With the move to each new silicon node, Moore’s law (observation) has fulfilled the economic and technological promises of density, speed, power, and cost scaling. Our current silicon designs will not be able to achieve these same economic advantages. As the industry moves to the next silicon nodes, on-package integration is needed to achieve the economic advantages that were previously met with silicon scaling. The industry is experiencing diminishing returns to monolithic silicon scaling.

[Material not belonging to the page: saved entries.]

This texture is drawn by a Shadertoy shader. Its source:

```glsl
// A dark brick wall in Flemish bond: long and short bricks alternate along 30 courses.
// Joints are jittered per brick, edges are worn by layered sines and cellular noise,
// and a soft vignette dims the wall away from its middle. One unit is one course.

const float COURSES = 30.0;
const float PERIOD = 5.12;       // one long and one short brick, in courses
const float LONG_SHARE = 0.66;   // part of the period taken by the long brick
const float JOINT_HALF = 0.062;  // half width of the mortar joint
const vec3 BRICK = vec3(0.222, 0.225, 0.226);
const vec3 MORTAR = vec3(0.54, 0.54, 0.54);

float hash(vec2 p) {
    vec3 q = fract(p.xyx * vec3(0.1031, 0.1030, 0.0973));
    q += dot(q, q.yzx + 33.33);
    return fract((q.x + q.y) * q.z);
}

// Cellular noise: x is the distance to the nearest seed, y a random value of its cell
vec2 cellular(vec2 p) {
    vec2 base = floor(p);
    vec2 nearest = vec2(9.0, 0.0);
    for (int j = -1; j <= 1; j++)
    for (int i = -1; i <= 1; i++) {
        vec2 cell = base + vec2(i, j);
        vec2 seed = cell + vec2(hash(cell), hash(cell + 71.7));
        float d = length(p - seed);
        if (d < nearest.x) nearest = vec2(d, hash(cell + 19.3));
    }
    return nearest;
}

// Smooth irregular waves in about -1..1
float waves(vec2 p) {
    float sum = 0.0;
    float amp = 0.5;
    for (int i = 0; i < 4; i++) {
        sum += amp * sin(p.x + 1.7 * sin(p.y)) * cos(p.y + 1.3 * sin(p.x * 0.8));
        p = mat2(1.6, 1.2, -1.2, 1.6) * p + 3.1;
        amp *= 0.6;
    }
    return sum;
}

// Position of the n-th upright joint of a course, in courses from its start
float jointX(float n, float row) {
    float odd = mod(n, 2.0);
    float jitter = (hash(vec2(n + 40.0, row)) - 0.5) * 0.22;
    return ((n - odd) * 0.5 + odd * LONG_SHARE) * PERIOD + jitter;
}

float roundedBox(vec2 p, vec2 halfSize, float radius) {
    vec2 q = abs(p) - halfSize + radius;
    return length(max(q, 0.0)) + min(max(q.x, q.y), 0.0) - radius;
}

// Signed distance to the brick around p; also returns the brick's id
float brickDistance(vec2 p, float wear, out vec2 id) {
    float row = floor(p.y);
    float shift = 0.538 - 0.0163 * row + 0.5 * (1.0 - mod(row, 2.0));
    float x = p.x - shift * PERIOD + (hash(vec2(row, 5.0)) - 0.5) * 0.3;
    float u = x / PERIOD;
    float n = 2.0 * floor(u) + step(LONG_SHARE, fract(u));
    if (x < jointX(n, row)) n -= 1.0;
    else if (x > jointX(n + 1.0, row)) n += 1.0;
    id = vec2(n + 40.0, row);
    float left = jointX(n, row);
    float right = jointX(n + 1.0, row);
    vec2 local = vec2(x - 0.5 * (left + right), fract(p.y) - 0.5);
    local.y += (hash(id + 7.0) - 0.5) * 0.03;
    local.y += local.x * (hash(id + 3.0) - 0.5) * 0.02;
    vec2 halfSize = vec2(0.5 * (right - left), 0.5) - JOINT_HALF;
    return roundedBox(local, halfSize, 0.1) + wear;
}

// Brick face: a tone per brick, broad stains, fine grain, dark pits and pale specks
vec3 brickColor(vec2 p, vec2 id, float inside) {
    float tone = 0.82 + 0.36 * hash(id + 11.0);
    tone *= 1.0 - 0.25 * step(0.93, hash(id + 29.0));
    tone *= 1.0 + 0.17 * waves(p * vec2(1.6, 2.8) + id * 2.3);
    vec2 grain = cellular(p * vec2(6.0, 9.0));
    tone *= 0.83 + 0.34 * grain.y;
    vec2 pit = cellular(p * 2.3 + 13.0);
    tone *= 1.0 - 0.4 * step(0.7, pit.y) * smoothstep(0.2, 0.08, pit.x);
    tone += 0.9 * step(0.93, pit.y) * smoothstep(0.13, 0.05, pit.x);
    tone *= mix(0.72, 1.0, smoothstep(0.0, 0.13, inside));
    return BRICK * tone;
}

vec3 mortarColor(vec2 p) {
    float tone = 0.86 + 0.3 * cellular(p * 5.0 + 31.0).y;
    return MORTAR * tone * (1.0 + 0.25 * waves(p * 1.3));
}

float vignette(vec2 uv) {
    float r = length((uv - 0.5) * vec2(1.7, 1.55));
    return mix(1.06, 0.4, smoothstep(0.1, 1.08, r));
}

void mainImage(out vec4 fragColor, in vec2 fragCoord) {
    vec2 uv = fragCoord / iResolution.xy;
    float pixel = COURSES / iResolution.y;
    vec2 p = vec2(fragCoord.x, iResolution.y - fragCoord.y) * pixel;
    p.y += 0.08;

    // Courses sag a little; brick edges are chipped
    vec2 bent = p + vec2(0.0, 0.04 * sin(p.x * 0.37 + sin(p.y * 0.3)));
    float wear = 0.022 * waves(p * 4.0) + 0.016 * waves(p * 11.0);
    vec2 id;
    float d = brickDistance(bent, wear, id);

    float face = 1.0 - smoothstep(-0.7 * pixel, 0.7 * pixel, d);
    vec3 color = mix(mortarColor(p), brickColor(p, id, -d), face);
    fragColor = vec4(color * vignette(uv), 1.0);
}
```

Moving forward, the industry will need to:
- Design some components in the most advanced semiconductor nodes
- Use this chip(s) in combination with others in a package that provides the desired function in a more cost effective manner
- Combine into a single package the die functions that can be fabricated in older nodes at lower cost
- Reuse IP to reduce cost
As a result, new packaging solutions are being developed with many different formats that very often include heterogeneous integration (HI). HI includes solutions in which some die functions are fabricated on bleeding edge nodes, combined with other die fabricated on less expensive older nodes and linked together in the package. It is driven by the need to add diverse functionality (often realized on different IP on silicon nodes from multiple different suppliers), improved silicon yield resiliency, and the continued need for integration. HI includes system-in-package (SiP) and chipsets.
This report describes the drivers for growth in each segment and package types for different applications. Market projections for chiplets and SiP are provided. An analysis of the impact of the use of chiplets instead on monolithic die integration is provided. Critical material needs for packaging and assembly are identified and the roles for OSAT and foundry are discussed. Investment requirements and the supply chain for chiplets are highlighted.
A set of PowerPoint slides is included with the detailed analysis.